Our high-maintenance, yet very loving little cocker spaniel was diagnosed with Lymphoma quite by chance last Friday, April 1, 2016. He was having a skin tag removed and our vet detected some enlarged lymph nodes. A quick biopsy and a few hours later, he was diagnosed with cancer. I’m devastated. Sara less so. The kids don’t really get it.
We staged it over the weekend and I met with an Oncologist yesterday to get the low-down. He’s Stage IIIa with no apparent organ, blood or urine signs of disease. All lymph for now. But, lymphoma is 100% fatal and moves very quickly.
If we do nothing, he dies in 4-6 weeks, despite showing no sign of disease as of today, outside of the lymph nodes.
We’ve taken another aspirate from the nodes to look into the flow cytometry of the cancer. T-cell has a worse prognosis. If it’s B-Cell, it’s highly treatable with low-does Chemo on the CHOP protocol. The Oncologist has given him an 80-90% chance of achieving temporary remission, given the variables. The average remission time is ~12 months, but some dogs make it less and some more.
BUT, the CHOP protocol requires weekly injections of some nasty chemicals for at least 8 weeks, and every other week after that for about 6 months. I’m waiting on the specifics from the Onco now. I’ve been assured by the vet that the dosage is very low as they aren’t trying to cure it like humans and that dogs rarely have side effects and live very well for that “year”.
However, he will still meet the same end. And he’s 11… no spring chicken. He’s also had a good life and hates visiting clinics.
The cost for chemo will run quite high through some specialists here in New York called Blue Pearl. ~$10k for treatment and luckily I splurged for pet insurance when we signed up for our own insurance in the US, in 2014. So out of pocket, we’re looking somewhere between $1500 and $3000 for treatment. No small feat, but very doable if we put our minds to it.
Sadly, we’ve dealt with more than our fair share of cancer in our family, so we’re all very jaded on the chemo prospect and the prognosis in general. Cancer is so very cruel and I’m heartbroken for my little guy.
Is chemo too harsh for our elder Pearson and too much stress/effort for our little family to endure, so far from home? Will I look back years down the road and regret not taking advantage of the tools at my feet for Pearson to live and enjoy life a little longer?
I don’t know what to do and my stomach is in knots. We’ve got a bunch of travel for work and vacation coming up and I feel like I’m stuck in a whirlwind of decisions I have to and cannot make.
The vet recommended we start the CHOP yesterday just in case we decide to proceed with chemo… to get the jump on the cancer before it invades his organs. So he’s had one injection so far – a little slow this morning, but he seems to be no worse for the wear.

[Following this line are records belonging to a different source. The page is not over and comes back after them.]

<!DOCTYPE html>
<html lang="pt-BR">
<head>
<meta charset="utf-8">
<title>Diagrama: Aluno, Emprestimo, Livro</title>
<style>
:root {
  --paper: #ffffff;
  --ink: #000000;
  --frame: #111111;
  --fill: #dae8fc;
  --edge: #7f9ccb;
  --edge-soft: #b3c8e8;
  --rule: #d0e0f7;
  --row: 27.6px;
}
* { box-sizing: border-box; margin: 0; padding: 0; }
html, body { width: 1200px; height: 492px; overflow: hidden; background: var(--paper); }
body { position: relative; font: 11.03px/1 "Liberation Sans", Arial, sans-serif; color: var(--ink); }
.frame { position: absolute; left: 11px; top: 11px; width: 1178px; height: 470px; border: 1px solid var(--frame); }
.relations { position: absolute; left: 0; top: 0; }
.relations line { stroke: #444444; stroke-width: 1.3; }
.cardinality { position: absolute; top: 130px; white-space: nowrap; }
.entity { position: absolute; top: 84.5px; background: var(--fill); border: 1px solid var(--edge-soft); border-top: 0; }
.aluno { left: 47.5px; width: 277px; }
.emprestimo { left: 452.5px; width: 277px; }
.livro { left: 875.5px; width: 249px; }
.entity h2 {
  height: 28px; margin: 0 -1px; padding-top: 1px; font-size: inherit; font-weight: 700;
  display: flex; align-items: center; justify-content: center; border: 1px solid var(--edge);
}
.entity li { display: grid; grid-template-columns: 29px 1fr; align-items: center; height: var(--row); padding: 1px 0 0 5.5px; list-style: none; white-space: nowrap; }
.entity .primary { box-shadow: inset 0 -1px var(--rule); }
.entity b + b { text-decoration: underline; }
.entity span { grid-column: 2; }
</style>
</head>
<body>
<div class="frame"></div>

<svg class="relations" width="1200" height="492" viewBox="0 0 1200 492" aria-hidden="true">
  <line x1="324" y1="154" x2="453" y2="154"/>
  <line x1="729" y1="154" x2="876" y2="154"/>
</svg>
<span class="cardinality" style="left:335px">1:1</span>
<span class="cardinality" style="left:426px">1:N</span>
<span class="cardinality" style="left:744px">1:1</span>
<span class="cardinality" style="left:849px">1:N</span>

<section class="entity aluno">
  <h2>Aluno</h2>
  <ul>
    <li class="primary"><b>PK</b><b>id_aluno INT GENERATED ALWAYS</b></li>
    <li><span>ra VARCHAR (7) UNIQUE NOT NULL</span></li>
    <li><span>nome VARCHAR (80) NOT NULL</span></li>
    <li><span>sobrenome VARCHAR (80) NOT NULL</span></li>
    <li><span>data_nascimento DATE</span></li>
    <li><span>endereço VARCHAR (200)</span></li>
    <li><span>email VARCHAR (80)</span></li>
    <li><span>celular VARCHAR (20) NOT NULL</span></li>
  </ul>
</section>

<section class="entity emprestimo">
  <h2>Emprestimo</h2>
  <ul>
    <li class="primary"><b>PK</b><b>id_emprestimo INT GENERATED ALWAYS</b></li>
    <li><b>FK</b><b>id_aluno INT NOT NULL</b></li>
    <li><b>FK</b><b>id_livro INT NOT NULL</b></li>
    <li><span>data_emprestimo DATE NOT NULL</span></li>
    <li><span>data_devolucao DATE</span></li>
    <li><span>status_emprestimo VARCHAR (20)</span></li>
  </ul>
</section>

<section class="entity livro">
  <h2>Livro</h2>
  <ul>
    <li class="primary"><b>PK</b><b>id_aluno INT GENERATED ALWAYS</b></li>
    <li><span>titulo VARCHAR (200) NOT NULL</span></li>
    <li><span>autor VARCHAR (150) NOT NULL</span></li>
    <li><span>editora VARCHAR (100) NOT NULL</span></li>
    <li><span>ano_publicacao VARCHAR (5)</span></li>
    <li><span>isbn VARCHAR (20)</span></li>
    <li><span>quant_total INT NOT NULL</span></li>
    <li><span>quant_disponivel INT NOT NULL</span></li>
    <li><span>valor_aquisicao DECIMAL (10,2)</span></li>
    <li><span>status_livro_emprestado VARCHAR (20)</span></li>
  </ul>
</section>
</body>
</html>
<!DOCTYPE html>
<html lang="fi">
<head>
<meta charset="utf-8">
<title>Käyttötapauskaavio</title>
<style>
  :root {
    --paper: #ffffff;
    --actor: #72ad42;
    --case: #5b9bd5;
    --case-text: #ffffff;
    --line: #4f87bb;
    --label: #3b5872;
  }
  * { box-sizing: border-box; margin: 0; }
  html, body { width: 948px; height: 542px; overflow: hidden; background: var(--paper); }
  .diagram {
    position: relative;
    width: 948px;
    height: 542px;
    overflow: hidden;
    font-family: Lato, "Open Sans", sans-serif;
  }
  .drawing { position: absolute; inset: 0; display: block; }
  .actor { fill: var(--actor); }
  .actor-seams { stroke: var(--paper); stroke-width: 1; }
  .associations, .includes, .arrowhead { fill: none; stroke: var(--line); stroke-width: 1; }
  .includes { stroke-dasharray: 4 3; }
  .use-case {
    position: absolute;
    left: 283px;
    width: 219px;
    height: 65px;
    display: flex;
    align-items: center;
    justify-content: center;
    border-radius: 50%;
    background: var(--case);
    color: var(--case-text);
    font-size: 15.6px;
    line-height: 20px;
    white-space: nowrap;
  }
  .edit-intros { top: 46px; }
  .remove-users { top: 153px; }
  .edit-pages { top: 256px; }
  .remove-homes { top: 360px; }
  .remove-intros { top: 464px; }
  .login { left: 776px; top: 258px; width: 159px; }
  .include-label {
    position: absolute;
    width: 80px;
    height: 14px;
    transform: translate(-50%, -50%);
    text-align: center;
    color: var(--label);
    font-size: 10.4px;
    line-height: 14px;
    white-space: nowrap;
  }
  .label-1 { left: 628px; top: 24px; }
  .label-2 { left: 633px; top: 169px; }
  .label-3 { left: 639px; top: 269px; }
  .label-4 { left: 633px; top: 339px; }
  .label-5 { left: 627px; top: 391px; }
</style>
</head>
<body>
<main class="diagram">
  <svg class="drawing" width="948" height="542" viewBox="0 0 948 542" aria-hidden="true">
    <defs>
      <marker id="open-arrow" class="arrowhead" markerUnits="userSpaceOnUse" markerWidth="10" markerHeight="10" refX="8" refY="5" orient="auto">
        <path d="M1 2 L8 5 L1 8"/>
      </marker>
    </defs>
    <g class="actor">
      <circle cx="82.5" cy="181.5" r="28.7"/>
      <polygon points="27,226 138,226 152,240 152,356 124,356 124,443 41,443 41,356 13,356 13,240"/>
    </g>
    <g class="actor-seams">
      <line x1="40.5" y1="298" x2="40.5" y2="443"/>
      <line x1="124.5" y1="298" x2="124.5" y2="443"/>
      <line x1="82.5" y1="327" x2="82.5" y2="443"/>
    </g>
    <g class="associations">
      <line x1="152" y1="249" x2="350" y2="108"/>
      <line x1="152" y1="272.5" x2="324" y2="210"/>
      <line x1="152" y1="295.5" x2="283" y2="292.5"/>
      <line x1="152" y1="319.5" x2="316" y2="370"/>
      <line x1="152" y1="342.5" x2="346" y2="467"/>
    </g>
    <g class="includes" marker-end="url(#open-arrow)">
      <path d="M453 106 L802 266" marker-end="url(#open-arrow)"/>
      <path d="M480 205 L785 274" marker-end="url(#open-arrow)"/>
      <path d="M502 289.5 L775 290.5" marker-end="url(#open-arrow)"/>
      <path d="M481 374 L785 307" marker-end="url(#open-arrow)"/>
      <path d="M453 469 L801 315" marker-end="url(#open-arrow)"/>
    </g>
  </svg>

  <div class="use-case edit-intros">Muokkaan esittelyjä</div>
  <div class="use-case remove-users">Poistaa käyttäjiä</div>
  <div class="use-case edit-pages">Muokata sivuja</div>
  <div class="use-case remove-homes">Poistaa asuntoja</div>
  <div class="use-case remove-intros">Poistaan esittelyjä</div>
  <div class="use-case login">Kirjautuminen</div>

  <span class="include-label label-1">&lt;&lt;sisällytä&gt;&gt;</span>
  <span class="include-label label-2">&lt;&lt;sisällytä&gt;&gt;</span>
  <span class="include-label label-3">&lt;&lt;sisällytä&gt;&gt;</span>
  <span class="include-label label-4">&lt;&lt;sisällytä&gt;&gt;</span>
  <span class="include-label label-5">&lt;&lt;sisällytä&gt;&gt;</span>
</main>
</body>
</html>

A few lifetimes ago, we rescued a dog while living on a grape farm in Australia and ended up having to leave him behind. I made a vow that I’d do everything in my power to never abandon another dog.
*UPDATE: We have yet to hear back from the Oncologist on the phenotype Pearson is dealing with. Again, if its T-cell, it’s a lost cause and we will not pursue treatment. But we have tentatively decided to pursue chemo based on the list I’ll post below. Sara and I think long and hard about our decisions and really compliment each other well, with our differing opinions. As always, I think we’ve made the best decision at the time, given our resources and knowledge of what we’re facing. That’s all you can really ever hope for. I also wanted to reiterate, that my above post was not so much about the sadness of losing Pearson (which will be very sad, don’t get me wrong), but more about the feeling in your stomach when you have to make an important decision for a loved one (be it a person, dog or other pet) and the path is unclear. Will your decision cause more pain or less, is it the right call and how will it affect you and your family? Also, it’s tough weighing a decision against the general hopelessness that we all feel when dealing with cancer. Dogs aren’t humans and they don’t last very long, but we feel we at least owe Pearson a shot at dying an old man, on his own terms and after one hell of a summer. Life has taught us that you have play the hand you’re dealt, as best you can. We’ll make it memorable for all of us.
**Update: Confirmed B Phenotype. We proceed with chemo on Thursday the 14th at 9am.